Which of the lines in the records below hold the string "ogee"? Copy every one of them.

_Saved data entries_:
'''

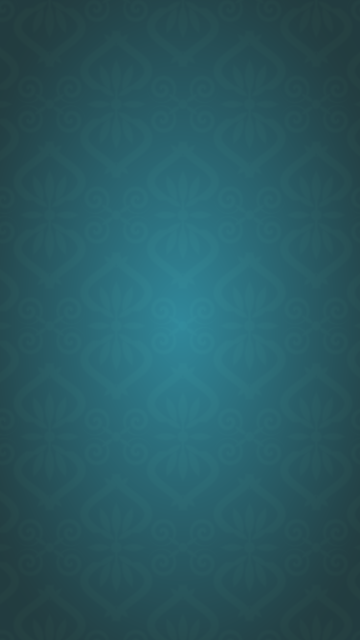
Write a Shadertoy shader that draws this background.

```glsl
// A teal damask wallpaper lit by a soft oval glow in the middle.
// The ornament is one folded quarter cell, drawn twice by half-turn symmetry
// from distance functions: spirals, ogee frames, leaves and dots.

const float TAU = 6.2831853;

// Glow, in fractions of the canvas
const vec2 GLOW_CENTRE = vec2(0.502, 0.495);
const vec2 GLOW_RADIUS = vec2(0.52, 0.49);
const float GLOW_REACH = 1.19;
const float GLOW_SOFTNESS = 0.06;
const vec3 EDGE_COLOUR = vec3(0.137, 0.240, 0.250);
const vec3 CORE_COLOUR = vec3(0.192, 0.537, 0.608);

// Ornament, in units of one cell width
const float CELLS_ACROSS = 2.7;
const vec2 CELL = vec2(1.0, 1.6625);
const vec2 CELL_ORIGIN = vec2(0.022, -0.044);
const vec2 SPIRAL_CENTRE = vec2(0.156, 0.115);
const float SPIRAL_RADIUS = 0.105;
const float SPIRAL_PITCH = 0.066;
const float EDGE_BLUR = 0.011;
const vec3 ORNAMENT_TINT = vec3(0.009, 0.016, 0.009);
const float ORNAMENT_COVER = 0.35;

// Pointed leaf along y; size holds half width and half length.
float leaf(vec2 p, vec2 size) {
    float radius = dot(size, size) / (2.0 * size.x);
    return length(abs(p) + vec2(radius - size.x, 0.0)) - radius;
}

vec2 rotate(vec2 p, float angle) {
    float c = cos(angle), s = sin(angle);
    return vec2(c * p.x + s * p.y, c * p.y - s * p.x);
}

// Stroke that winds outward from the origin
float spiral(vec2 p) {
    float r = length(p);
    float turn = r / SPIRAL_PITCH - atan(p.y, p.x) / TAU;
    float stroke = abs(fract(turn + 0.5) - 0.5) * SPIRAL_PITCH - 0.015;
    return max(stroke, r - SPIRAL_RADIUS);
}

// Band whose S-shaped sides meet in a tip at y = 0.54
float ogee(vec2 p) {
    float phase = 0.5 * TAU * (p.y - 0.25) / 0.29;
    float halfWidth = 0.12 + 0.12 * cos(phase);
    float slope = 1.3 * sin(phase);
    float side = abs(p.x - halfWidth) / sqrt(1.0 + slope * slope) - 0.030;
    return max(side, abs(p.y - 0.33) - 0.22);
}

// Fan of leaves inside the ogee, with a bud below its tip
float palmette(vec2 p) {
    float d = leaf(p - vec2(0.0, 0.21), vec2(0.034, 0.12));
    d = min(d, leaf(rotate(p - vec2(0.085, 0.20), -0.35), vec2(0.030, 0.10)));
    d = min(d, leaf(rotate(p - vec2(0.075, 0.10), -1.0), vec2(0.022, 0.07)));
    d = min(d, leaf(rotate(p - vec2(0.045, 0.48), -0.8), vec2(0.020, 0.06)));
    return min(d, max(p.x - 0.009, p.y - 0.12));
}

// Quarter motif: rosette at the origin, palmette standing at x = 0.5
float motif(vec2 p) {
    vec2 stem = vec2(0.5 * CELL.x - p.x, p.y);
    float d = min(length(p) - 0.034, length(stem) - 0.040);
    d = min(d, spiral(p - SPIRAL_CENTRE));
    d = min(d, leaf((p - vec2(0.37, 0.0)).yx, vec2(0.026, 0.085)));
    d = min(d, leaf(rotate(p - vec2(0.065, 0.045), -0.96), vec2(0.016, 0.05)));
    return min(d, min(ogee(stem), palmette(stem)));
}

void mainImage(out vec4 fragColor, in vec2 fragCoord) {
    vec2 uv = fragCoord / iResolution.xy;

    // Oval glow with a softly rounded floor
    float fall = 1.0 - length((uv - GLOW_CENTRE) / GLOW_RADIUS) / GLOW_REACH;
    float glow = 0.5 * (fall + sqrt(fall * fall + GLOW_SOFTNESS * GLOW_SOFTNESS));
    vec3 colour = mix(EDGE_COLOUR, CORE_COLOUR, glow);

    // Fold the repeating cell into one quarter
    vec2 p = (fragCoord - 0.5 * iResolution.xy) / iResolution.x * CELLS_ACROSS;
    p -= CELL_ORIGIN;
    vec2 quarter = abs(mod(p + 0.5 * CELL, CELL) - 0.5 * CELL);
    float d = min(motif(quarter), motif(0.5 * CELL - quarter));

    // Faint raised ornament, balanced around the base colour
    float blur = max(EDGE_BLUR, CELLS_ACROSS / iResolution.x);
    float ornament = 1.0 - smoothstep(-blur, blur, d);
    colour += ORNAMENT_TINT * (ornament - ORNAMENT_COVER);

    fragColor = vec4(colour, 1.0);
}
```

'''

_RESPONSE TO THE TASK_:
// from distance functions: spirals, ogee frames, leaves and dots.
float ogee(vec2 p) {
// Fan of leaves inside the ogee, with a bud below its tip
    return min(d, min(ogee(stem), palmette(stem)));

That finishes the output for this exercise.